New York lawsuit seeks 'legal personhood' for chimpanzees
By Bernard Vaughan and Daniel Wiessner
NEW YORK (Reuters) - A U.S. animal rights group on Monday filed what it said is the first lawsuit seeking to establish the "legal personhood" of chimpanzees.
The non-profit Nonhuman Rights Project asked a New York state court to declare a 26-year-old chimp named Tommy "a cognitively complex autonomous legal person with the fundamental legal right not to be imprisoned."
The lawsuit seeks a declaration that Tommy's "detention" in a "small, dank, cement cage in a cavernous dark shed" in central New York is unlawful and demands his immediate release to a primate sanctuary.

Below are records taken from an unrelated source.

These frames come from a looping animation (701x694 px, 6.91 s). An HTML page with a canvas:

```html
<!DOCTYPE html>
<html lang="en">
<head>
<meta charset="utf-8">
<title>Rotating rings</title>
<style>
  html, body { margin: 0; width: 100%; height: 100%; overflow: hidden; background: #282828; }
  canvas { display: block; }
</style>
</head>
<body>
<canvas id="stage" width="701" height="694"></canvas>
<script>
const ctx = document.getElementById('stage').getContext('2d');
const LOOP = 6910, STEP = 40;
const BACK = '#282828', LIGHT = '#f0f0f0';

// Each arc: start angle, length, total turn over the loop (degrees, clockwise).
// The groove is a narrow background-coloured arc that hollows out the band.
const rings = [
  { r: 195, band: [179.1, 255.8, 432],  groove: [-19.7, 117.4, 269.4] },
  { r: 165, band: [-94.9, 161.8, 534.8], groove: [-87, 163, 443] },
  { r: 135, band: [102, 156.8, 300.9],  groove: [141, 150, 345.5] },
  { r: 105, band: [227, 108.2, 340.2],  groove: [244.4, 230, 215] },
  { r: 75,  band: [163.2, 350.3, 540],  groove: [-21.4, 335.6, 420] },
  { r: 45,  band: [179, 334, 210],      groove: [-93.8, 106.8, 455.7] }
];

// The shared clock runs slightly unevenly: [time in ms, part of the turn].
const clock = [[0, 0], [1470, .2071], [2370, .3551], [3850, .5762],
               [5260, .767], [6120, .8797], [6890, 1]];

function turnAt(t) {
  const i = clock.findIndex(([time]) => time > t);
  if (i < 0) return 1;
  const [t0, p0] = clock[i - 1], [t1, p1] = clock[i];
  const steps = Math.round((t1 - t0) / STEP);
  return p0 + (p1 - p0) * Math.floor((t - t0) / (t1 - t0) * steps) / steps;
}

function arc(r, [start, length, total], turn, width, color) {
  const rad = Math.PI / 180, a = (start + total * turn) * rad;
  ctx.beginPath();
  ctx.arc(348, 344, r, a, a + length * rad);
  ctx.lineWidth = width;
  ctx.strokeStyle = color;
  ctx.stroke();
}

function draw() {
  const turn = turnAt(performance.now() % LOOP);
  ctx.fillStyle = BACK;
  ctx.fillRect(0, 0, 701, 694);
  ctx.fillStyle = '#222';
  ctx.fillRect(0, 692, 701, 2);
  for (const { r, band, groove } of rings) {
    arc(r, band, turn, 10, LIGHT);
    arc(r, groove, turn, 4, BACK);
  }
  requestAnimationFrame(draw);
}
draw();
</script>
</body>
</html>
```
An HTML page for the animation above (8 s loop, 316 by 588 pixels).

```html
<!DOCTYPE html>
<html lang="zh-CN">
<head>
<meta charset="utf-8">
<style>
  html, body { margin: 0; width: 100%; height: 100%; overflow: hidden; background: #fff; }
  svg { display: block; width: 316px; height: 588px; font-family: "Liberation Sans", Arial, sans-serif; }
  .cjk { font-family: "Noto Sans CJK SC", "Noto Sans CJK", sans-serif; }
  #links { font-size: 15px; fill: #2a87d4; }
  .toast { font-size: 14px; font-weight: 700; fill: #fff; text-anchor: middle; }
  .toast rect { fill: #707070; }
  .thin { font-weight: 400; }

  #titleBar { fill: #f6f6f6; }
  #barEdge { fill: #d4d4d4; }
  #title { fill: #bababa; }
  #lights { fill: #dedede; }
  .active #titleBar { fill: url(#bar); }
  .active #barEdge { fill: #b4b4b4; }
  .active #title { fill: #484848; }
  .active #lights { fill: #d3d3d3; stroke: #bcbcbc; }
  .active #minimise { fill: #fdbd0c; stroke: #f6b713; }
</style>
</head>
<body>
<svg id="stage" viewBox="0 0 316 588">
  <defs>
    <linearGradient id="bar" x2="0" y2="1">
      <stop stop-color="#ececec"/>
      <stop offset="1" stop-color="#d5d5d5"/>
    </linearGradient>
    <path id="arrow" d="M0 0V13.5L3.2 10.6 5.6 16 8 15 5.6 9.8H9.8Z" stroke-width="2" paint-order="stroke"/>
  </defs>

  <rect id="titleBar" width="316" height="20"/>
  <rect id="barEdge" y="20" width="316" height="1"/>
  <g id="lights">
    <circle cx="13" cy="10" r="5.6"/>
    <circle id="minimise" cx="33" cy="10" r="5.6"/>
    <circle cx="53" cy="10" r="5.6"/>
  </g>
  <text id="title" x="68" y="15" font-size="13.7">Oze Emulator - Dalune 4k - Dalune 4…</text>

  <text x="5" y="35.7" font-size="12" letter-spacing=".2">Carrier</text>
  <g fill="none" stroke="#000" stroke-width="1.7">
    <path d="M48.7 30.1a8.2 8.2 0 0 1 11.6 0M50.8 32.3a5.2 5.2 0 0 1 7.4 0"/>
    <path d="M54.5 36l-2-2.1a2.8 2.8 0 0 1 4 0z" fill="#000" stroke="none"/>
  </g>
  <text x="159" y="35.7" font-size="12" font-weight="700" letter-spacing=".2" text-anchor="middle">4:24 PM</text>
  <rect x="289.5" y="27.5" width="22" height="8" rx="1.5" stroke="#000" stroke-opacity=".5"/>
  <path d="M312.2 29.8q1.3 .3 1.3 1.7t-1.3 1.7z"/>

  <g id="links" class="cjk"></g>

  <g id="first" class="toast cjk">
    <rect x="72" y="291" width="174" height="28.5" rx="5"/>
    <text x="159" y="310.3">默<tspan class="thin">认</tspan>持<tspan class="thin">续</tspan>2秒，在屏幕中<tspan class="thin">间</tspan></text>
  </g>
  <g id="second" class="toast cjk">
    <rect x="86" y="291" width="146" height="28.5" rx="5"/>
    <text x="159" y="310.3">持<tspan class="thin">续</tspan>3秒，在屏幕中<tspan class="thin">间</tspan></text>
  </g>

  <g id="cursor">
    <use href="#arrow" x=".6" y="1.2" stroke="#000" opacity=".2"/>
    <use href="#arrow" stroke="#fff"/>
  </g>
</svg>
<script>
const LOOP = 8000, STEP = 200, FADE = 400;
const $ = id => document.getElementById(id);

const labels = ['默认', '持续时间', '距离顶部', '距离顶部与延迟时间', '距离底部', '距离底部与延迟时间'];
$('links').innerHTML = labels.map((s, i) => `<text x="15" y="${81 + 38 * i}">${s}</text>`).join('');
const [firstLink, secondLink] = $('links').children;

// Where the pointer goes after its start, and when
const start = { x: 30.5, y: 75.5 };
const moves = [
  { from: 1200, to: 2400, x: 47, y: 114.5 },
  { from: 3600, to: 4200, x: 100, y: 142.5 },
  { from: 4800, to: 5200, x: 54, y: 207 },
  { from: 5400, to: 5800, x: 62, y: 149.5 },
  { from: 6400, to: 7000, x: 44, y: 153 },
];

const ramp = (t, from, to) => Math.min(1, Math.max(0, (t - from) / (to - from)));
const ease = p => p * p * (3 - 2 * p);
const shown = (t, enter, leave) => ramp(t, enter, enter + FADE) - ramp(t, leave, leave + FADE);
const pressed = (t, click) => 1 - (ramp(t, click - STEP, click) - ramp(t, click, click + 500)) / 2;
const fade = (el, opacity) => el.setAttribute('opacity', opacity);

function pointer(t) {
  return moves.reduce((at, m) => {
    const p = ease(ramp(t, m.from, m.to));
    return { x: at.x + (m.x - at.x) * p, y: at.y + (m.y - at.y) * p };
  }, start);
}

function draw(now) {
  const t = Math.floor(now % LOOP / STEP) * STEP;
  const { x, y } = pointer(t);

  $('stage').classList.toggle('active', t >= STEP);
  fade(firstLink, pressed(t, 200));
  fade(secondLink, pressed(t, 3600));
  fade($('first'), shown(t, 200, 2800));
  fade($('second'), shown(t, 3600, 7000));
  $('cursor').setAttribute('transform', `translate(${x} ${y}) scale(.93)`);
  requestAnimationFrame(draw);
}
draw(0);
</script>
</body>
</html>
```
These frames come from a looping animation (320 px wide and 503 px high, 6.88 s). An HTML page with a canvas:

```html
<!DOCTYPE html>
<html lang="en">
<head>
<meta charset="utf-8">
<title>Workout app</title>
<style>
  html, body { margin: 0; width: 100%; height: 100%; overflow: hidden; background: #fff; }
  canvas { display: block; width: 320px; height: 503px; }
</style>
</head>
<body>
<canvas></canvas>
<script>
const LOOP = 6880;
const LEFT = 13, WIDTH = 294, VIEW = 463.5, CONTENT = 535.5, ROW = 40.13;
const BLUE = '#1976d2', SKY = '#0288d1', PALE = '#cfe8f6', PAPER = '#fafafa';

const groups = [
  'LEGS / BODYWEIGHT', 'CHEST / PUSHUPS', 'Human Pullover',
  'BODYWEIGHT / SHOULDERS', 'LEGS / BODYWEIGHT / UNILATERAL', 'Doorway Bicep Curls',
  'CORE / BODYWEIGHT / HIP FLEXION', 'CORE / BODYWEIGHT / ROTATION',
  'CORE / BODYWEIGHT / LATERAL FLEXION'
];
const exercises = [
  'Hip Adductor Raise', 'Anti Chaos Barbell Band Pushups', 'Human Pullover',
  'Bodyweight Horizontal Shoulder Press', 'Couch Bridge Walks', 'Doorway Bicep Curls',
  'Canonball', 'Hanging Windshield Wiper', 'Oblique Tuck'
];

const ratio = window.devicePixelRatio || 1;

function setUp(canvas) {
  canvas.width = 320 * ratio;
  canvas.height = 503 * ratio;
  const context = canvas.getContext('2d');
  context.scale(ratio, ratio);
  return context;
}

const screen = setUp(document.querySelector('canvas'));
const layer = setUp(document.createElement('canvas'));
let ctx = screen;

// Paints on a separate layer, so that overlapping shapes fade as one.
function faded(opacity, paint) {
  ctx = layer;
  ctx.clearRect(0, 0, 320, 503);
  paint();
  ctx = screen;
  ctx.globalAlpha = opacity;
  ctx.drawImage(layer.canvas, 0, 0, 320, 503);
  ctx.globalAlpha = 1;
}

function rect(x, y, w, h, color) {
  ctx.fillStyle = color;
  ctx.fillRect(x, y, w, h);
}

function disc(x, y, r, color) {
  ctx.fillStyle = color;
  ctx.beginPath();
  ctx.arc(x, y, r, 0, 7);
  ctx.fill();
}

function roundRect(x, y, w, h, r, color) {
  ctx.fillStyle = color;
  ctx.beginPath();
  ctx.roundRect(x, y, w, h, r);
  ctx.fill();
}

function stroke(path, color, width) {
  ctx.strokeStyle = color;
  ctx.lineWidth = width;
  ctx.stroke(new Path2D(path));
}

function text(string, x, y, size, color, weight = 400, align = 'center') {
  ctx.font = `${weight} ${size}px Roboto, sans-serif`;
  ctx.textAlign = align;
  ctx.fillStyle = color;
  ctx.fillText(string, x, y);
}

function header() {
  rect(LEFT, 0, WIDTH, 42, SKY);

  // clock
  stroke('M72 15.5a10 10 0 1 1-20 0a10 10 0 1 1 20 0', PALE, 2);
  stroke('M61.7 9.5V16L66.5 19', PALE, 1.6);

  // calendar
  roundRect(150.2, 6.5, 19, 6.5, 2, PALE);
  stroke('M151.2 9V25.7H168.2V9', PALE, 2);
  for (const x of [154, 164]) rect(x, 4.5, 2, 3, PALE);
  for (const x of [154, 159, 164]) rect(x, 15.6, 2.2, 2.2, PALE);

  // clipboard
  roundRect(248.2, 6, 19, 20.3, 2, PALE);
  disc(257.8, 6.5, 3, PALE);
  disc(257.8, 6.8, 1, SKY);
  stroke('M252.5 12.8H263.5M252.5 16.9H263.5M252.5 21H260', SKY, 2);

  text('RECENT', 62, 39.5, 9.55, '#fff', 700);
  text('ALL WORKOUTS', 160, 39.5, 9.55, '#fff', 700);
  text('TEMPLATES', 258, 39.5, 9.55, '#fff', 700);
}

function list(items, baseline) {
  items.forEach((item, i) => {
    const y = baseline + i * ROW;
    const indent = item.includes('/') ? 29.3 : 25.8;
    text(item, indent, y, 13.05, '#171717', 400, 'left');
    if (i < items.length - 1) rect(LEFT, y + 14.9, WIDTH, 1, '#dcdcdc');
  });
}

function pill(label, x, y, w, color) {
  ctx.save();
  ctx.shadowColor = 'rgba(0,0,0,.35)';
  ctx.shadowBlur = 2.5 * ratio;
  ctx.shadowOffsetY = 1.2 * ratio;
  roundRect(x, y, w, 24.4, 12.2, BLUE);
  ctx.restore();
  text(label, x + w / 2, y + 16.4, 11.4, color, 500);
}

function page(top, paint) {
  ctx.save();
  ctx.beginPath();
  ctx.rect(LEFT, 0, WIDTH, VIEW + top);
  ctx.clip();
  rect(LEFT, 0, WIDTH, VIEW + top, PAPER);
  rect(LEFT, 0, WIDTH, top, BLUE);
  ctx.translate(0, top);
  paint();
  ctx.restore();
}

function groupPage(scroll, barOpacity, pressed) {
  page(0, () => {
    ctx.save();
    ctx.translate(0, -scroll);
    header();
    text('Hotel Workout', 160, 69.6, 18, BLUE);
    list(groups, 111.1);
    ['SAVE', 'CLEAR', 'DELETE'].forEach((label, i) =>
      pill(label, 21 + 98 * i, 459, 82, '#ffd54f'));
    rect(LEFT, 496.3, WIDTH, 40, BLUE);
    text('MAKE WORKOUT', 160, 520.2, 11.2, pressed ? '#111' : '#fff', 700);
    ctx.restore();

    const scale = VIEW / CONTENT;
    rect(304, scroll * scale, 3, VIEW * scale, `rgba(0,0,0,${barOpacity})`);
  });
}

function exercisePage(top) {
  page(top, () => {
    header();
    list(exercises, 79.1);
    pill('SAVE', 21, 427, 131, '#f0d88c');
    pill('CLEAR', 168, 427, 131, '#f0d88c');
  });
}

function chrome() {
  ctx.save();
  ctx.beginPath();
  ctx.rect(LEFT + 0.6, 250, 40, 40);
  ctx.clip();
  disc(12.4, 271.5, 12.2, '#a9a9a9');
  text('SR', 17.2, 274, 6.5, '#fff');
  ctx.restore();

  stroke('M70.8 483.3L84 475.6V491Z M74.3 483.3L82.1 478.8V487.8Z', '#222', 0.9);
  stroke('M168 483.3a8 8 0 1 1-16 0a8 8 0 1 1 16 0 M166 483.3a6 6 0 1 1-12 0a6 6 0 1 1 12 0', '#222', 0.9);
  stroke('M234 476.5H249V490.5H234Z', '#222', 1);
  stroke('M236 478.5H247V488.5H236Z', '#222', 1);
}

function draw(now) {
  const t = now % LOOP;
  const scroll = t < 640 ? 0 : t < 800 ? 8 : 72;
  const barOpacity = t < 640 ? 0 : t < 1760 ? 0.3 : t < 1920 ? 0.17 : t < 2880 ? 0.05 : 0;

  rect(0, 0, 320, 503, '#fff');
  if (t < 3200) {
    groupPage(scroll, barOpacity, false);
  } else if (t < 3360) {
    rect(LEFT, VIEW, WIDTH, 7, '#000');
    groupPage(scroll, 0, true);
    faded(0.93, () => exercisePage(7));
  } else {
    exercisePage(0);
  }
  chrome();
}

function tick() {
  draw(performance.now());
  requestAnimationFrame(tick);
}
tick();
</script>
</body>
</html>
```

Chimpanzees "possess complex cognitive abilities that are so strictly protected when they're found in human beings," Steven Wise, the president of Nonhuman Rights Project, told Reuters.
"There's no reason why they should not be protected when they're found in chimpanzees," he added.
The lawsuit on Tommy's behalf is among three the group is filing this week on behalf of four chimps across New York. The other chimps are Kiko, a 26-year-old chimp living on a private property in Niagara Falls, and Hercules and Leo, two young male chimps used in research at Stony Brook University on Long Island, the group said.
Tommy's owners, Patrick and Diane Lavery, and Stony university did not immediately return requests for comment. Kiko's owners could not be reached on Monday.
The Nonhuman Rights Project used its own research to find the chimps, and Wise first visited Tommy in October after reading a local newspaper article about exotic animals kept at the Laverys' used trailer lot in Gloversville, New York, about 50 miles northwest of Albany. Continued...